[[ The input, beginning ]]

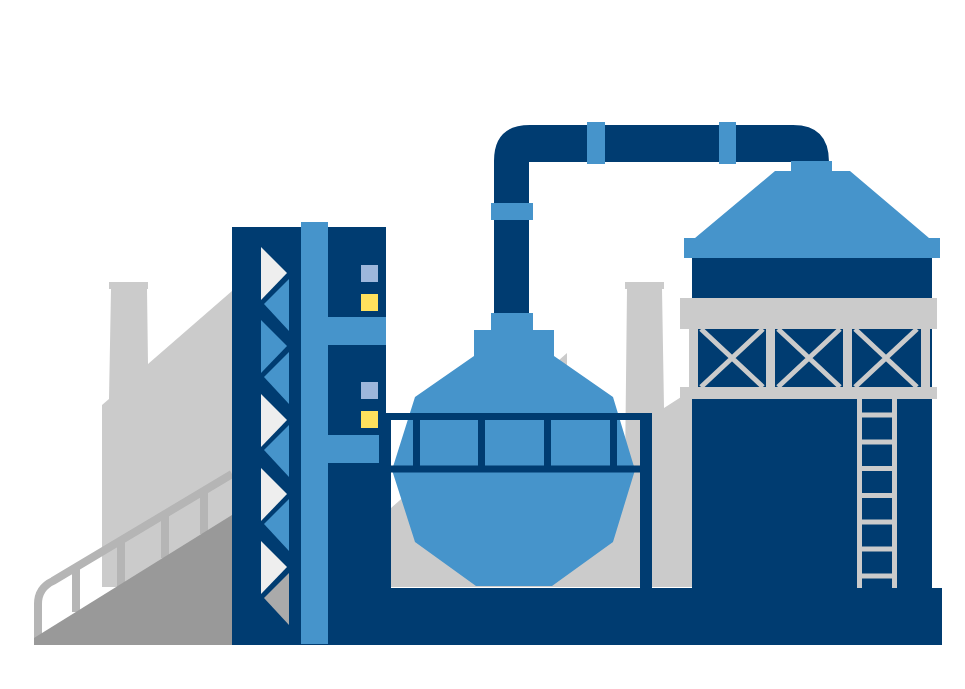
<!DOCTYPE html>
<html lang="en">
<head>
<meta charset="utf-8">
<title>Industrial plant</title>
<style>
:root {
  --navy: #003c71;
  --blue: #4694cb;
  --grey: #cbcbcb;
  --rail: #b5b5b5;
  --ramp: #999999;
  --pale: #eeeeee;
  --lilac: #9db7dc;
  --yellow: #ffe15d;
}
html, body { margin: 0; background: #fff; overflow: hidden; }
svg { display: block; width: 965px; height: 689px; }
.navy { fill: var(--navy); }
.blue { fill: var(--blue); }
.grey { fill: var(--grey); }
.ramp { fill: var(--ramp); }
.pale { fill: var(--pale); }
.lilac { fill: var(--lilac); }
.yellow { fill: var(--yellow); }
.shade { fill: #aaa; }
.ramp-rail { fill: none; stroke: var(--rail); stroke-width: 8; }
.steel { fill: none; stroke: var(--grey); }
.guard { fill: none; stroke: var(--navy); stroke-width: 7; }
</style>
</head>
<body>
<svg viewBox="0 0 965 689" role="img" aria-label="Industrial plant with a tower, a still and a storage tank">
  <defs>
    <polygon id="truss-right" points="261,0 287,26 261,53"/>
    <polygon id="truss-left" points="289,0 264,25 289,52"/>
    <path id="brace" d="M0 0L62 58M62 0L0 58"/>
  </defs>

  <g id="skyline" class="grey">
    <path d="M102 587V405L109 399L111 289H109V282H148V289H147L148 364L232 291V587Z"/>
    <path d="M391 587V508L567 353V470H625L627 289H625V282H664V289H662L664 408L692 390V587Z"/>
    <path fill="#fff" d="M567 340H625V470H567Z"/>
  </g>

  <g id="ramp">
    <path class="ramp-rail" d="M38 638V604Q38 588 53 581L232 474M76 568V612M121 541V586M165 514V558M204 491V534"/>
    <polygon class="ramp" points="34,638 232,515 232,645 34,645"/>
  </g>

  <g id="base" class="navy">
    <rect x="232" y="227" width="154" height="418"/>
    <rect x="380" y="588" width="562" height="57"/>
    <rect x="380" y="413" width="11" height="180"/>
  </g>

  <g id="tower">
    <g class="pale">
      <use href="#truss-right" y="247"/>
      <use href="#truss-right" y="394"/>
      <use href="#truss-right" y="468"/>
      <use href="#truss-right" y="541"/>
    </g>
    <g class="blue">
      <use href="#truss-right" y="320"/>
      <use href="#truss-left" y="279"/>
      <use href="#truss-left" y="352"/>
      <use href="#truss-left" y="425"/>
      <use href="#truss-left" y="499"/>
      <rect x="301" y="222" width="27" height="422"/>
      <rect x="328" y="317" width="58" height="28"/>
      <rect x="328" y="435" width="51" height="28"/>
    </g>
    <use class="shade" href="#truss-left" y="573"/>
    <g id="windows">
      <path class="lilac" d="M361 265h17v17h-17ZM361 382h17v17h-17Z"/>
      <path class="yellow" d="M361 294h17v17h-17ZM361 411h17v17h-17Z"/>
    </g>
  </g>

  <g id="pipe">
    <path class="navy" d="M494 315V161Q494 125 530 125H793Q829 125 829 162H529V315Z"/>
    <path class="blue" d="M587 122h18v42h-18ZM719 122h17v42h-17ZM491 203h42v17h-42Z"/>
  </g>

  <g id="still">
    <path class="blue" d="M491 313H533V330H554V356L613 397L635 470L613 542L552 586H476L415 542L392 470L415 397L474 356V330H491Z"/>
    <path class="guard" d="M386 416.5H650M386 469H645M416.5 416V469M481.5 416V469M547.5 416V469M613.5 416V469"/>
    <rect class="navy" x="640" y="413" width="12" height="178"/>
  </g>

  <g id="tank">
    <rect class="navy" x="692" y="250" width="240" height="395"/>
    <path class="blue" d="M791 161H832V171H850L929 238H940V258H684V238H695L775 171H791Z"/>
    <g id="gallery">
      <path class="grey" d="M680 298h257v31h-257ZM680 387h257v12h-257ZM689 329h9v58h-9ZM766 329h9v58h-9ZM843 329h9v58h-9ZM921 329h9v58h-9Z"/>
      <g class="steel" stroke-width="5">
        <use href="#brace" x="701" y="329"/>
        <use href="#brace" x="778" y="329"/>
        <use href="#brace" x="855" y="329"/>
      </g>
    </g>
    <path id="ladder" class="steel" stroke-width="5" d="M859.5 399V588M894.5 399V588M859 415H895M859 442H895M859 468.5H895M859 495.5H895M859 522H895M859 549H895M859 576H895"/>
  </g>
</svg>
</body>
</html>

[[ The input, end ]]

Directions:
Of all the lines in the data above, show only those that hold the word "yellow".

Worked solution:
  --yellow: #ffe15d;
.yellow { fill: var(--yellow); }
      <path class="yellow" d="M361 294h17v17h-17ZM361 411h17v17h-17Z"/>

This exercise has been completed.